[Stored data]
--------------------

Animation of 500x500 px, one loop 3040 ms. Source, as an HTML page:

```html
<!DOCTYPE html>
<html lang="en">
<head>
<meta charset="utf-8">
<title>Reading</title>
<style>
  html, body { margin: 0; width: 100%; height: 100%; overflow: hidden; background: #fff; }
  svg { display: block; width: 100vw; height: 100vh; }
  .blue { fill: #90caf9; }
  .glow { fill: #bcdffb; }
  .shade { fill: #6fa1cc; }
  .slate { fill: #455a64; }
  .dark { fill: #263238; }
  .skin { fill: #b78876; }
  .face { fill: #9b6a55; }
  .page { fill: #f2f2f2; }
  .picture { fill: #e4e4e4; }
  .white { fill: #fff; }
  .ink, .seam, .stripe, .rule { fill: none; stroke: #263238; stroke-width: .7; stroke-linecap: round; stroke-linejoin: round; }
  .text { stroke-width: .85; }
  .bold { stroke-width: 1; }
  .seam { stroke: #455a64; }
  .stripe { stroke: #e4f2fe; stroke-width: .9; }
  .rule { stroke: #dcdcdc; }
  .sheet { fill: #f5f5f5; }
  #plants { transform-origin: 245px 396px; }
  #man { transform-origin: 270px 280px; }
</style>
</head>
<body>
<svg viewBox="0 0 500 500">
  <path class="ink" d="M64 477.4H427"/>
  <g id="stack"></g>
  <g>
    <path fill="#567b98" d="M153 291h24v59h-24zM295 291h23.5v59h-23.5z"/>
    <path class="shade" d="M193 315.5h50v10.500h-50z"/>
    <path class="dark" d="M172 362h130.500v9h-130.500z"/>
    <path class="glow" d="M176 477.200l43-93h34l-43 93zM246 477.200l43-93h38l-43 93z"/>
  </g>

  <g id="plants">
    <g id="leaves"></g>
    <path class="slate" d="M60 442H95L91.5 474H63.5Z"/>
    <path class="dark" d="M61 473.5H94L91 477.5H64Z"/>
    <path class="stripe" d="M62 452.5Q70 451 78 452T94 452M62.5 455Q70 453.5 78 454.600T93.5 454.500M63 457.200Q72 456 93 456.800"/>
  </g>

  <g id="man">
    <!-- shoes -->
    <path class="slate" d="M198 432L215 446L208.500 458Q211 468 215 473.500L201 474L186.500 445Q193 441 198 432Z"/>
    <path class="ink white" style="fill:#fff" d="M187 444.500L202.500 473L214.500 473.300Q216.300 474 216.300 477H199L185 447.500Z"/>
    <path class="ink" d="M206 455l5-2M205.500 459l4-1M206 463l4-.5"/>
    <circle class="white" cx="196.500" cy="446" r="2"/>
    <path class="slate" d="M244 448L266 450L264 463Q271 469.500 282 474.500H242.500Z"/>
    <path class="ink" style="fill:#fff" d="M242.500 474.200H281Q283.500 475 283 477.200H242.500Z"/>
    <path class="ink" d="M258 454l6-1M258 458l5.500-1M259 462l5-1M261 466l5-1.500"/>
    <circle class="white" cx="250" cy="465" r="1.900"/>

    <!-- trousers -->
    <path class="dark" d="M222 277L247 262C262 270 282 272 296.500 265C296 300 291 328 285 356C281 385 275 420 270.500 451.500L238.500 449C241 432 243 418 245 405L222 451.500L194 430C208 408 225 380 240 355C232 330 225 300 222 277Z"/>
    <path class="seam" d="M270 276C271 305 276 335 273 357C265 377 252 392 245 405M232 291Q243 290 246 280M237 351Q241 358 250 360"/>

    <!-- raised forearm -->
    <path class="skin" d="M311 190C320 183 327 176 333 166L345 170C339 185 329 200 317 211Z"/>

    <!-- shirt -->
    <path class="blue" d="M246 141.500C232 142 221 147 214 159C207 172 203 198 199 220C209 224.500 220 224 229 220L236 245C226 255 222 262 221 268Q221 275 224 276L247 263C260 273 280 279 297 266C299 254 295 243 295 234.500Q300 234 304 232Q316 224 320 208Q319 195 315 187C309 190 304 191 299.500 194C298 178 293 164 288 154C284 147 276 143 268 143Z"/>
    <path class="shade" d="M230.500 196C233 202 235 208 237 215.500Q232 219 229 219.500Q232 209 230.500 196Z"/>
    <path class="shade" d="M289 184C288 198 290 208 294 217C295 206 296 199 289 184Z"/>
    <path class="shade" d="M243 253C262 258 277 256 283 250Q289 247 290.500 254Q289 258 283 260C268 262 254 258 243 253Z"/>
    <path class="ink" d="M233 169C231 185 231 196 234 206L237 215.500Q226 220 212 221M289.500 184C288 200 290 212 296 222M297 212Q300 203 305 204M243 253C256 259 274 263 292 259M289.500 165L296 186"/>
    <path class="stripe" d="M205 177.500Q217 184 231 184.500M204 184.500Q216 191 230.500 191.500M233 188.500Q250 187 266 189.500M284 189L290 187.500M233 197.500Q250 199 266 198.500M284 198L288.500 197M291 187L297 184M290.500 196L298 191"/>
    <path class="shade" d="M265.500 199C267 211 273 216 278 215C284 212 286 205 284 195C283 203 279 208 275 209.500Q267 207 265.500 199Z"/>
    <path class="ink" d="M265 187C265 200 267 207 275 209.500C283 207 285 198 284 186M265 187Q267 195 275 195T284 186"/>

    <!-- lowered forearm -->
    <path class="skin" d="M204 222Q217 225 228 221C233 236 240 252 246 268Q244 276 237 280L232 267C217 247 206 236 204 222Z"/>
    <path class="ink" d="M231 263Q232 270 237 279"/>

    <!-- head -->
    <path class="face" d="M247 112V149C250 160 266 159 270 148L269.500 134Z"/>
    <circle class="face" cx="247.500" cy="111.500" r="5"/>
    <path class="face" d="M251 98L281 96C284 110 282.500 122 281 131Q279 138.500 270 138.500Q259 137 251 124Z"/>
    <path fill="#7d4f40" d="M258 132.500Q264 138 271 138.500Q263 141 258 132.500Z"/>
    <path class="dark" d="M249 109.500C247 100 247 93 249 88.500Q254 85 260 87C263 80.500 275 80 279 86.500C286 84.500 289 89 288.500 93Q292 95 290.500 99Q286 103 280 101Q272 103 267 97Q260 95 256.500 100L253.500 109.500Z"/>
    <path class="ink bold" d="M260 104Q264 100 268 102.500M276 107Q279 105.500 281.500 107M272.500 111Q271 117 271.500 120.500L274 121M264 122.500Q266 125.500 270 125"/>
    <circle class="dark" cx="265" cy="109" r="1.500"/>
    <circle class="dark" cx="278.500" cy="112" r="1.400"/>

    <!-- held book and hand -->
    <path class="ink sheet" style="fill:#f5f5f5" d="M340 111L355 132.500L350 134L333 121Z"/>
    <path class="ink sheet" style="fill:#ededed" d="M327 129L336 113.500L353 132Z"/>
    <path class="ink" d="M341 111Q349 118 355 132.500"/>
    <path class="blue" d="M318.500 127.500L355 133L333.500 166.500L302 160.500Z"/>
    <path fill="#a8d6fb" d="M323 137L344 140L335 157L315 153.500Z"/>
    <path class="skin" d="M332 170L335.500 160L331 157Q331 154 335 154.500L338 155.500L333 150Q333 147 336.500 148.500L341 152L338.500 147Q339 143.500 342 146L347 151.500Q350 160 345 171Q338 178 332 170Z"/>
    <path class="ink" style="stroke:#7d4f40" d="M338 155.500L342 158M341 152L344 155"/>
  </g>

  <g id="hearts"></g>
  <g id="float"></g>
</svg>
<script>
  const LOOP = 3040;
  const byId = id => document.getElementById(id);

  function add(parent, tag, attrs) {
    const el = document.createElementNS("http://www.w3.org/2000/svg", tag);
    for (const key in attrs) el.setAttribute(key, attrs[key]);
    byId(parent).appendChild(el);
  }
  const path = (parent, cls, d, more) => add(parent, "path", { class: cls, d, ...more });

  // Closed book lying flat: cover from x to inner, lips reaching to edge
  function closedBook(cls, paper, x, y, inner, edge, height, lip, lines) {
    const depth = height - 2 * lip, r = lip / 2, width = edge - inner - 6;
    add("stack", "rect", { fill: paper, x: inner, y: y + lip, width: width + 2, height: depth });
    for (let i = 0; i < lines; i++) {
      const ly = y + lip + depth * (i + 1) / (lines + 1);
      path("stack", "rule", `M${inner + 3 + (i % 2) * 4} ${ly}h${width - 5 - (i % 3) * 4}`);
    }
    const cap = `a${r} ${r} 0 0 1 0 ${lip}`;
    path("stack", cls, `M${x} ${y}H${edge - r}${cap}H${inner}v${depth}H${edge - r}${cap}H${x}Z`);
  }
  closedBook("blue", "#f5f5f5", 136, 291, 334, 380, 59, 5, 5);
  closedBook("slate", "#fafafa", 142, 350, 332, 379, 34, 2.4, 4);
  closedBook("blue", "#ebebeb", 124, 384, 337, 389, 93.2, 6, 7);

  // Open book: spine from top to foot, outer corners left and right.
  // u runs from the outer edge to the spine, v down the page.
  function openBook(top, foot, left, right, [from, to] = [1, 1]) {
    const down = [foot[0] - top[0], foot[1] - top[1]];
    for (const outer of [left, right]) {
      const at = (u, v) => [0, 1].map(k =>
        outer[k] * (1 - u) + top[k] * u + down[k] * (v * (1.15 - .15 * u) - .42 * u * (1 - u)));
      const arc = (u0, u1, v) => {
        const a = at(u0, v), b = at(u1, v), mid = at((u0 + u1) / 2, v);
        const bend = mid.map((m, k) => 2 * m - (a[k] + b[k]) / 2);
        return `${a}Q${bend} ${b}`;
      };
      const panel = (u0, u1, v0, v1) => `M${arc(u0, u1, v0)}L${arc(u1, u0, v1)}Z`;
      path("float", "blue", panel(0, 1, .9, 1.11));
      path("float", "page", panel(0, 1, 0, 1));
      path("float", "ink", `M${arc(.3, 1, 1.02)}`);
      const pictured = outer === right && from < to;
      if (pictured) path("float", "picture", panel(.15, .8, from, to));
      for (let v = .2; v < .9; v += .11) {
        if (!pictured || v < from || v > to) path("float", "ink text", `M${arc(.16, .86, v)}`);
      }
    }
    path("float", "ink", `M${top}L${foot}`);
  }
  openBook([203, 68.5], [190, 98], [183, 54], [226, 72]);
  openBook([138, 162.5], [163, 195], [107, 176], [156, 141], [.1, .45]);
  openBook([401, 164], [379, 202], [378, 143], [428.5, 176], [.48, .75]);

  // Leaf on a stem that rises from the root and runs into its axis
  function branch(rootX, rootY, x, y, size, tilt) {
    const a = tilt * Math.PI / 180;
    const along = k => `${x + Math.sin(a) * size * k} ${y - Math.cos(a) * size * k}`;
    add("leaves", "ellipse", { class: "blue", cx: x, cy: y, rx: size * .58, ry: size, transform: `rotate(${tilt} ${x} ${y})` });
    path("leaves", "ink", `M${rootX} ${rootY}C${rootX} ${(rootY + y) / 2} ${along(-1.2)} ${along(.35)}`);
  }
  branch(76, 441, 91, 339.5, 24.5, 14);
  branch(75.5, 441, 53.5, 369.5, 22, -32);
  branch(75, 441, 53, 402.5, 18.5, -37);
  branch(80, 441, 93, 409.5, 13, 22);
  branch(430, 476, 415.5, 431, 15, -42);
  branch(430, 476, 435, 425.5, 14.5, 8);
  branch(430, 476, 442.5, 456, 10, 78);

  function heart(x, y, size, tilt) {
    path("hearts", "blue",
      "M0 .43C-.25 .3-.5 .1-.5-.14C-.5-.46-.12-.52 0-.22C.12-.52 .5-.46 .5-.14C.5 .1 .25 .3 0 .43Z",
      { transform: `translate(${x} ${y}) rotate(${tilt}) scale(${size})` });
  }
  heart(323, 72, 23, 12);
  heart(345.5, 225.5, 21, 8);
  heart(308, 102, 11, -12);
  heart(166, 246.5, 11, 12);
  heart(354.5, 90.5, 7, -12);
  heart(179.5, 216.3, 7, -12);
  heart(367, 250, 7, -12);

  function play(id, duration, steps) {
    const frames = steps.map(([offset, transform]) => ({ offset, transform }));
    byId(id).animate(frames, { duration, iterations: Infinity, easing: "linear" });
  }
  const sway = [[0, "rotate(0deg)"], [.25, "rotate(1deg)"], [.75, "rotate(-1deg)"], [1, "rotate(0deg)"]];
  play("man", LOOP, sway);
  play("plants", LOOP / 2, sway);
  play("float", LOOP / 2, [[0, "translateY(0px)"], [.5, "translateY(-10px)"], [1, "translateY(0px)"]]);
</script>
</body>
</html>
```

--------------------

Task brief – Using the entries above, return each line in which the word "width" occurs.

Output –
  html, body { margin: 0; width: 100%; height: 100%; overflow: hidden; background: #fff; }
  svg { display: block; width: 100vw; height: 100vh; }
  .ink, .seam, .stripe, .rule { fill: none; stroke: #263238; stroke-width: .7; stroke-linecap: round; stroke-linejoin: round; }
  .text { stroke-width: .85; }
  .bold { stroke-width: 1; }
  .stripe { stroke: #e4f2fe; stroke-width: .9; }
    const depth = height - 2 * lip, r = lip / 2, width = edge - inner - 6;
    add("stack", "rect", { fill: paper, x: inner, y: y + lip, width: width + 2, height: depth });
      path("stack", "rule", `M${inner + 3 + (i % 2) * 4} ${ly}h${width - 5 - (i % 3) * 4}`);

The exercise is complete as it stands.